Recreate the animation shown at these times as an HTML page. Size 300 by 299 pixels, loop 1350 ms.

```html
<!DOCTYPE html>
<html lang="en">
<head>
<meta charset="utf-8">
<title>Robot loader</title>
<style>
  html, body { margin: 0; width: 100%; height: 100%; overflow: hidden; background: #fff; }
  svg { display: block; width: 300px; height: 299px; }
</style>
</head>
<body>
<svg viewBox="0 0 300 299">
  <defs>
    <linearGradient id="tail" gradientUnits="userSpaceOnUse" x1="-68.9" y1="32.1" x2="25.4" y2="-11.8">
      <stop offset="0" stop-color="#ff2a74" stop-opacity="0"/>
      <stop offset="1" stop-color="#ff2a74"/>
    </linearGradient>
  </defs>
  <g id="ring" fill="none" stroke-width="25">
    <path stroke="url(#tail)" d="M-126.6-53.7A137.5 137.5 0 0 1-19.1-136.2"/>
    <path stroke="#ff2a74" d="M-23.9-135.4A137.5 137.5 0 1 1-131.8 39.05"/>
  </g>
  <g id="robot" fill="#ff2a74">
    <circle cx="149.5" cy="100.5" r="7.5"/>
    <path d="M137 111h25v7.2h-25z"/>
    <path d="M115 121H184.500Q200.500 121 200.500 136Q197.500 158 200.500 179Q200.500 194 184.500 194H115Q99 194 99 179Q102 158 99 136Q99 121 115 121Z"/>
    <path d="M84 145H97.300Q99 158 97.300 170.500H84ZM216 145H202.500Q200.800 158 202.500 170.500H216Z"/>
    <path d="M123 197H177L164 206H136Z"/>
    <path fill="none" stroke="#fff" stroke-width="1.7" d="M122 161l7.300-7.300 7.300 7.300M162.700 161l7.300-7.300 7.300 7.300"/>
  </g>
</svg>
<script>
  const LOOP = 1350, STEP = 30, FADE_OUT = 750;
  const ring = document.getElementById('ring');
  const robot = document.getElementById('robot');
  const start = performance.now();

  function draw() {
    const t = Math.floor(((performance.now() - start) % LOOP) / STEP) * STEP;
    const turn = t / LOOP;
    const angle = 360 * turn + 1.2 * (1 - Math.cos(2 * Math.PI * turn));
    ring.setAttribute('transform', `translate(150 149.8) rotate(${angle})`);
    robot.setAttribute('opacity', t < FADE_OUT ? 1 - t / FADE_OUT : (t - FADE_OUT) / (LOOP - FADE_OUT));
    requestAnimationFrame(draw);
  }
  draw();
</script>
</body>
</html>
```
==
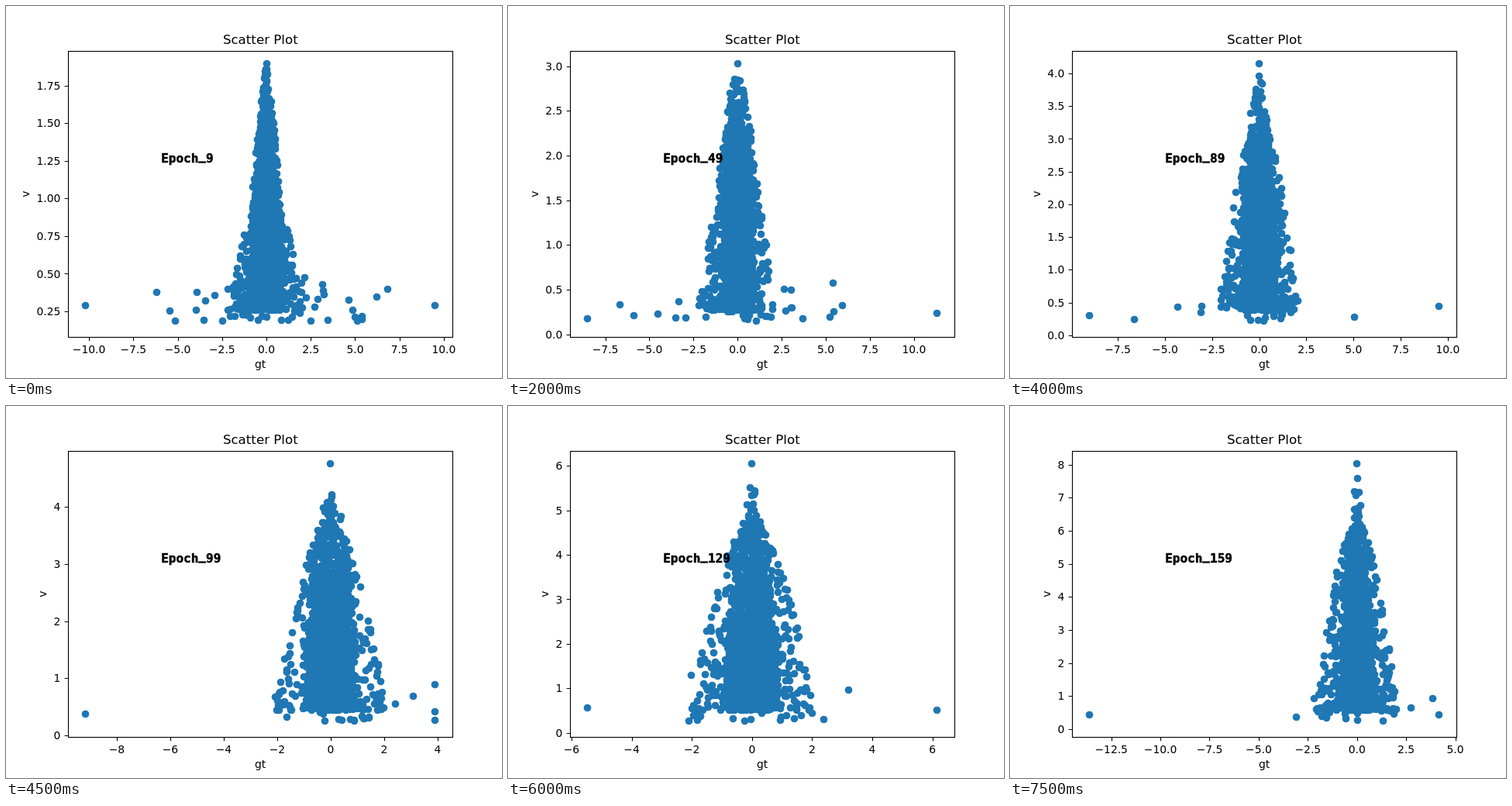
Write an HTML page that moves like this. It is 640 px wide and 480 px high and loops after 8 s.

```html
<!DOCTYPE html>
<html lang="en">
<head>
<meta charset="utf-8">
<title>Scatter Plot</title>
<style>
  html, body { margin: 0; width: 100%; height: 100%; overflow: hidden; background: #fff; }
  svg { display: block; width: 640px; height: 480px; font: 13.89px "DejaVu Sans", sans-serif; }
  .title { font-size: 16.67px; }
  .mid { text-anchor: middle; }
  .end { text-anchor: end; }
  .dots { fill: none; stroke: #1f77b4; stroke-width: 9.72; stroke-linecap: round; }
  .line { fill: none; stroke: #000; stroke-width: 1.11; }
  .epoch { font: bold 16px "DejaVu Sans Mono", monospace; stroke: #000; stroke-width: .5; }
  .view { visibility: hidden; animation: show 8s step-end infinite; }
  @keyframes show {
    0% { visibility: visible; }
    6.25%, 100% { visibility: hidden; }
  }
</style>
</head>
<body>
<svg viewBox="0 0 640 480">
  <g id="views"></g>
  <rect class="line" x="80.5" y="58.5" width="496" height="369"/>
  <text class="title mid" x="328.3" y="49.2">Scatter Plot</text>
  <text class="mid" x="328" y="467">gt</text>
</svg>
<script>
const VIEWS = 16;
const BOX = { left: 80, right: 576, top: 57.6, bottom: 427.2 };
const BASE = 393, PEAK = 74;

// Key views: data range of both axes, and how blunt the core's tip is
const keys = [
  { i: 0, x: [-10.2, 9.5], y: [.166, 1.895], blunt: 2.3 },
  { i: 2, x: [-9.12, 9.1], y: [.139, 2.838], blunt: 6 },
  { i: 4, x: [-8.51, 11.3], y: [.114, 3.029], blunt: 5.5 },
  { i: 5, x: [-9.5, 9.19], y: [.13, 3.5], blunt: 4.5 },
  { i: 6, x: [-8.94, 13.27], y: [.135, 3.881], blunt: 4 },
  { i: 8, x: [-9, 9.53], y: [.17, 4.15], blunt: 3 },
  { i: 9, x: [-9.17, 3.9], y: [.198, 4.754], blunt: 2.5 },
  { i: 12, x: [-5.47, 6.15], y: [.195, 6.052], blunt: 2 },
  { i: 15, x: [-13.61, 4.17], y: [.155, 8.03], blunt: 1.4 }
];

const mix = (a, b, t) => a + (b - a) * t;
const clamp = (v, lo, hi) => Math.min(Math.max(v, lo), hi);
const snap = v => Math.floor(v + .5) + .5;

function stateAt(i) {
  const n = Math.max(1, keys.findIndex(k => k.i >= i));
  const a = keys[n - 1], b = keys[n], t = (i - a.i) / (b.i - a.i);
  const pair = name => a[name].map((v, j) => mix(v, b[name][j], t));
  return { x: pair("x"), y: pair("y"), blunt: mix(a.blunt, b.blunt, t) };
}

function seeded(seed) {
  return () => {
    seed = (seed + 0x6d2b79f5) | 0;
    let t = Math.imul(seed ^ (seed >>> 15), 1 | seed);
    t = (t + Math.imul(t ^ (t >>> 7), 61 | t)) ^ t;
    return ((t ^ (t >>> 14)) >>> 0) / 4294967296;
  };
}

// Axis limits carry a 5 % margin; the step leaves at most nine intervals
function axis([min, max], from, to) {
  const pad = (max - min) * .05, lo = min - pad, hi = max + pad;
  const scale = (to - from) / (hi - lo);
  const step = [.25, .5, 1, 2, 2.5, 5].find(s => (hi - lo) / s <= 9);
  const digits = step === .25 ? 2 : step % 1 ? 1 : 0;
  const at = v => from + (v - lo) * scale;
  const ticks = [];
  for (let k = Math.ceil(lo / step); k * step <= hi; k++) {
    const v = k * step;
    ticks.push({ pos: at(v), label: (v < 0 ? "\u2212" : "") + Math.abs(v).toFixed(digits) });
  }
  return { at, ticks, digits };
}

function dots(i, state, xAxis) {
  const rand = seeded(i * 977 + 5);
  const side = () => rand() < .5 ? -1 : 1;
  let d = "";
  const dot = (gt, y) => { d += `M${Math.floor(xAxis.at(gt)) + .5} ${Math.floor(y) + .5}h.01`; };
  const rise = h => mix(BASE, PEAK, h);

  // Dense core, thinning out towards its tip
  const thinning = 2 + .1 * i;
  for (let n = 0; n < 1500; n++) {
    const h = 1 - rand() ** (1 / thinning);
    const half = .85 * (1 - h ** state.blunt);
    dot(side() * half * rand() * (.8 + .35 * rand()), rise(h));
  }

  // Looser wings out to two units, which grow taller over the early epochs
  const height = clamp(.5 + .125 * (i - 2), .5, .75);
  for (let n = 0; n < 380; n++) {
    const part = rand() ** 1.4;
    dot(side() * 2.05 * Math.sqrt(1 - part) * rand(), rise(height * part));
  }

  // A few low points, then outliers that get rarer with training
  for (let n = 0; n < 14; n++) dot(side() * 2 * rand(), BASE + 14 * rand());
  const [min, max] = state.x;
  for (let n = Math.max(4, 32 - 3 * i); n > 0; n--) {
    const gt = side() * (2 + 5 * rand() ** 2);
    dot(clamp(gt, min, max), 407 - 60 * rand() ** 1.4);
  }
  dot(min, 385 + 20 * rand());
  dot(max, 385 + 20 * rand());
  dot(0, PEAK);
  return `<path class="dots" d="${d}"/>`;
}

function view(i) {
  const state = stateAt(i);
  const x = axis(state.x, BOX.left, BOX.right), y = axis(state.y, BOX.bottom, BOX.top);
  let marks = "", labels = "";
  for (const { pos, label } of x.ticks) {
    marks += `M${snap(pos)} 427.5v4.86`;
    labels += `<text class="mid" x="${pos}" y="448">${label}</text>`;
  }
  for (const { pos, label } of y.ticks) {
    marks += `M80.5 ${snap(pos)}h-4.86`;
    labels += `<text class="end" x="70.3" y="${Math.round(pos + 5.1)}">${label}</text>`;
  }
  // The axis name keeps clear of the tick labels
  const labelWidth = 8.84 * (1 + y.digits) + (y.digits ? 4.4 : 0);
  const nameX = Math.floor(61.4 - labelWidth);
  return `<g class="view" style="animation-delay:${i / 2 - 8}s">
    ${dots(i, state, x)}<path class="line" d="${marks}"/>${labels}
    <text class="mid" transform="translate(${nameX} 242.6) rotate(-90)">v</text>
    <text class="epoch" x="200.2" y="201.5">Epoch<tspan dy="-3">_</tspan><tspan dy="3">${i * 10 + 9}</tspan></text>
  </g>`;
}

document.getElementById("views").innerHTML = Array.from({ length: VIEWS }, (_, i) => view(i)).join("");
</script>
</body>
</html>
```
---
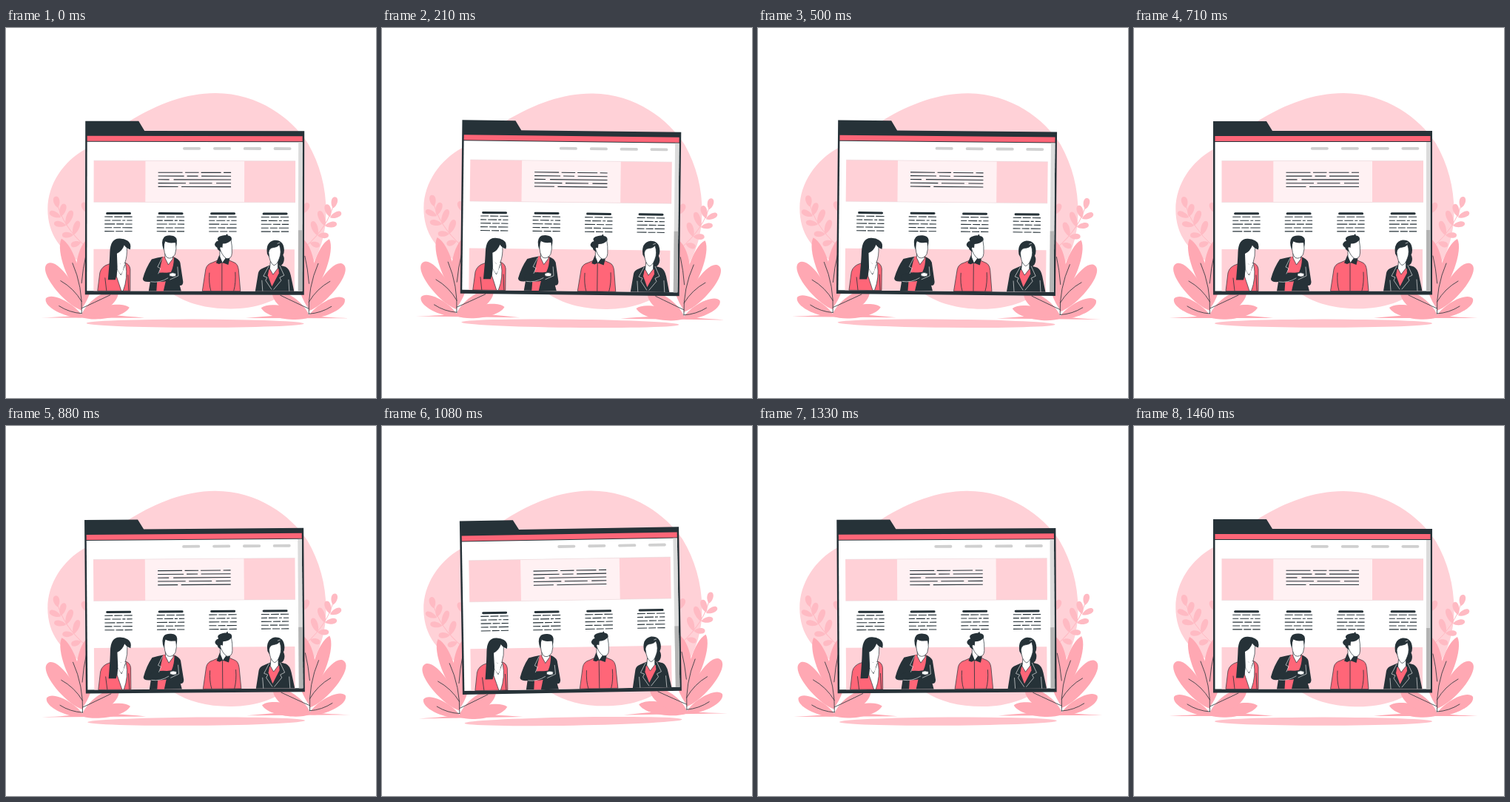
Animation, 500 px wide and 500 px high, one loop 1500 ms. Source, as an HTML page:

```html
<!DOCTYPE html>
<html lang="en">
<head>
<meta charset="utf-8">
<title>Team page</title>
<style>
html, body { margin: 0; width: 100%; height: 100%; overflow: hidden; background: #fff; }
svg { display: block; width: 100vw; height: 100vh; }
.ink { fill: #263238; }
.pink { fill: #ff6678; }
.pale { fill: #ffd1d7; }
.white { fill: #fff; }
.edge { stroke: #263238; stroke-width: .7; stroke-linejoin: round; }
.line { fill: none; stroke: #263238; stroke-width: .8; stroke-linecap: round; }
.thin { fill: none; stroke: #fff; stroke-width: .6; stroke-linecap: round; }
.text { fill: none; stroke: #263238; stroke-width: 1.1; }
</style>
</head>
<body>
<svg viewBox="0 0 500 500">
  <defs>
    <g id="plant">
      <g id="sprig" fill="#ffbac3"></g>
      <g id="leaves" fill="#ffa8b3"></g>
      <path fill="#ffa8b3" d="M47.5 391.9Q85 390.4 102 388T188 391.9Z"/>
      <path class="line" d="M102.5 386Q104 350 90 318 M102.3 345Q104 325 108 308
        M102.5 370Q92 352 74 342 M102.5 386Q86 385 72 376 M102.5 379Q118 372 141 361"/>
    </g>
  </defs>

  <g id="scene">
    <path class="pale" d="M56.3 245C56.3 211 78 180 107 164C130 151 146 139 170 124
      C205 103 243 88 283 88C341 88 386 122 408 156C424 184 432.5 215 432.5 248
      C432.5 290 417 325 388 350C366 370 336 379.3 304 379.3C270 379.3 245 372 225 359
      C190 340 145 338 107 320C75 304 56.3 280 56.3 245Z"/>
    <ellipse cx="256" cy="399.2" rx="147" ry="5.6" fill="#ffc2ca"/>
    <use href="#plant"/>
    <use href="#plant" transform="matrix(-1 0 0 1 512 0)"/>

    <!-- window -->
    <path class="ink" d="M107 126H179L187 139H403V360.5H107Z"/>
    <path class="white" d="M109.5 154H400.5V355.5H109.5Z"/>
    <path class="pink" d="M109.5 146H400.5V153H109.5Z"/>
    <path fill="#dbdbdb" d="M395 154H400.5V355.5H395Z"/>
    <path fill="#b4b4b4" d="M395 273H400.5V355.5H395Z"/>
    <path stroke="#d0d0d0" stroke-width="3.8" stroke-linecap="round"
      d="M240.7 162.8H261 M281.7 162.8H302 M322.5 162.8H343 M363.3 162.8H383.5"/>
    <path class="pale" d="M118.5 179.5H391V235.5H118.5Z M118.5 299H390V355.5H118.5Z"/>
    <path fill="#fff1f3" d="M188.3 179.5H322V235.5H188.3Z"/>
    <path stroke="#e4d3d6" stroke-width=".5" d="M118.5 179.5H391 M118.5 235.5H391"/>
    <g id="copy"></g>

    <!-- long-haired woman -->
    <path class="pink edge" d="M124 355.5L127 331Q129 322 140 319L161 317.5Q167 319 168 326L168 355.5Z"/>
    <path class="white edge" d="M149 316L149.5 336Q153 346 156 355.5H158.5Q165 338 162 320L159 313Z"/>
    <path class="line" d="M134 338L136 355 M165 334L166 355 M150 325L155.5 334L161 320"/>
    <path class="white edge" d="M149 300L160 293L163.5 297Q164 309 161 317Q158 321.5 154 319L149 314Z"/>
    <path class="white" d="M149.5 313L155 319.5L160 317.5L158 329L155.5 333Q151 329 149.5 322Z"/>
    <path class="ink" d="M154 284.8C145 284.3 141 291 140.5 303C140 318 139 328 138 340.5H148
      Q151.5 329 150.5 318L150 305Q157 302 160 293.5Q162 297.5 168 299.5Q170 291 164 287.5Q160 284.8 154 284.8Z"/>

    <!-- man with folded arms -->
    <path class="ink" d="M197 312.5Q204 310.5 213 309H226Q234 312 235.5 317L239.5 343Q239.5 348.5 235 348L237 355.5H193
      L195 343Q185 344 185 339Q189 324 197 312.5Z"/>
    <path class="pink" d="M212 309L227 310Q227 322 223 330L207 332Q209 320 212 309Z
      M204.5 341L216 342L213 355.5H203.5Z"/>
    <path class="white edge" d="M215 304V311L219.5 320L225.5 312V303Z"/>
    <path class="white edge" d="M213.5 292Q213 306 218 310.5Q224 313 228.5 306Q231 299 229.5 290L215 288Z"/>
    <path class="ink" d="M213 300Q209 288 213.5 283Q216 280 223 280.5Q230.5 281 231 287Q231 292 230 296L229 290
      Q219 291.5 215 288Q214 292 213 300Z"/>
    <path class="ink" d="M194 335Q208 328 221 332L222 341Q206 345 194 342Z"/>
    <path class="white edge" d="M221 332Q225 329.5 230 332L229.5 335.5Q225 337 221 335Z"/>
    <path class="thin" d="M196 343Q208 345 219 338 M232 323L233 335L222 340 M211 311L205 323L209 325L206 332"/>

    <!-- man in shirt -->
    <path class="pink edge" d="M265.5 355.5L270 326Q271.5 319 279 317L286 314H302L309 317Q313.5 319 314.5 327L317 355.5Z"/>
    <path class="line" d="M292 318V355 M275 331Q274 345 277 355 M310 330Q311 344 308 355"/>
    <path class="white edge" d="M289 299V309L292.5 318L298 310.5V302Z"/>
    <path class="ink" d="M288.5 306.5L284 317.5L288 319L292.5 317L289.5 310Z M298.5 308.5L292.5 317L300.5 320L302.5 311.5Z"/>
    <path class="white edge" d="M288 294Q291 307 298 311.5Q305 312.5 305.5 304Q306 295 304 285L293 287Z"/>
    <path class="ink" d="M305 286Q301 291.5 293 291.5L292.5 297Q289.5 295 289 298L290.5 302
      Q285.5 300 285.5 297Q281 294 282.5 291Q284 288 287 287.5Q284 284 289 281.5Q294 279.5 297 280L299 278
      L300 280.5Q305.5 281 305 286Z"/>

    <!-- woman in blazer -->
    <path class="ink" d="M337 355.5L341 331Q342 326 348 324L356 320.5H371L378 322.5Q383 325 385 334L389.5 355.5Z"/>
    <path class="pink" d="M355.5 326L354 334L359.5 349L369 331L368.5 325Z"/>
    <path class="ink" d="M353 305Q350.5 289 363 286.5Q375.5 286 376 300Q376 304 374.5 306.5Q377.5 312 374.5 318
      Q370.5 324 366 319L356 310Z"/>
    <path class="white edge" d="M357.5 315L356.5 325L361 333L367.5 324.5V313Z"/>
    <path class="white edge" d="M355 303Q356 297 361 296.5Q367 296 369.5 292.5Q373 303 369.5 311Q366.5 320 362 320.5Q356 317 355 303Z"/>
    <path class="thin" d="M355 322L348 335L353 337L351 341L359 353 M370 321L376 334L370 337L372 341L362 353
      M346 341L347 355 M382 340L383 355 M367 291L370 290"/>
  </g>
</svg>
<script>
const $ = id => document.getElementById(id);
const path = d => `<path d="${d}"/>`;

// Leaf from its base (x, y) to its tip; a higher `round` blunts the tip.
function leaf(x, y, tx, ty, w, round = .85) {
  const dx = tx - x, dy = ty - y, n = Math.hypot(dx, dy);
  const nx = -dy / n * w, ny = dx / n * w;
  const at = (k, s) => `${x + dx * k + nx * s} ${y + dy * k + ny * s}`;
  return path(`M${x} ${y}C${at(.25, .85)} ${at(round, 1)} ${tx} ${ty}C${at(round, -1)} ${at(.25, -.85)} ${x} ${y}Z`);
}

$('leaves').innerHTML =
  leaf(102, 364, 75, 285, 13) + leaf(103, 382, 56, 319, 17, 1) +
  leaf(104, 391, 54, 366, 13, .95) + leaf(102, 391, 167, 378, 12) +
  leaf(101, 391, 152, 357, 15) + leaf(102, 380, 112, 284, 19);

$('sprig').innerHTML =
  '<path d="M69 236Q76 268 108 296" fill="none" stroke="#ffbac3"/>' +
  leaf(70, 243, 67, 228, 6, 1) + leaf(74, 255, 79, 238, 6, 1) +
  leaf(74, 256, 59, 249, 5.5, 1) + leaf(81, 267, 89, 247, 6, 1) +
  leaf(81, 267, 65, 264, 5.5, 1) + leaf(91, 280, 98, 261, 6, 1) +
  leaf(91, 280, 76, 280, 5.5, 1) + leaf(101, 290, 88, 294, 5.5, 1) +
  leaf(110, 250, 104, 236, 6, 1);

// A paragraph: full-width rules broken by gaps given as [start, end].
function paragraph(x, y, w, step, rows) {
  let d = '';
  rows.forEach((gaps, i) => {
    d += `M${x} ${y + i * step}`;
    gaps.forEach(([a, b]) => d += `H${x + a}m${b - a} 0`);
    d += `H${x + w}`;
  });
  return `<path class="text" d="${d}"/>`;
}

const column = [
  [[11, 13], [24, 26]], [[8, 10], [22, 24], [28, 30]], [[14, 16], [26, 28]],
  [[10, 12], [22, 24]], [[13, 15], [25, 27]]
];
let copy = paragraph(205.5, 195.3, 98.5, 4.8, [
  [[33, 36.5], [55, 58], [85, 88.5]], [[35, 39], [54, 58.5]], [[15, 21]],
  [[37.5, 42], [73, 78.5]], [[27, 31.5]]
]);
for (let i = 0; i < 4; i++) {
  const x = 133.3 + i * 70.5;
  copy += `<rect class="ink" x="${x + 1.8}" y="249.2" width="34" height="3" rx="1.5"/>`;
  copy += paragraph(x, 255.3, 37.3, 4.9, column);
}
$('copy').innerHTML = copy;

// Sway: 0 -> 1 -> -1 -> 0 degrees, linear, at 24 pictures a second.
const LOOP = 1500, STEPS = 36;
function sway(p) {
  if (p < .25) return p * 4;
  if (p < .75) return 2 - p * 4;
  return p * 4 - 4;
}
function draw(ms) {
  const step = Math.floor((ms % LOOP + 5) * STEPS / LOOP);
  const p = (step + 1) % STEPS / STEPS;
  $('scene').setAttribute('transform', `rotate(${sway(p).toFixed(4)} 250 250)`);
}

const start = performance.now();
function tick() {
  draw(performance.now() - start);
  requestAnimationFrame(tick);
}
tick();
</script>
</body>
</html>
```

What is required: Only a number should be returned: the count of lines above that include "digits".

Output for this exercise: 4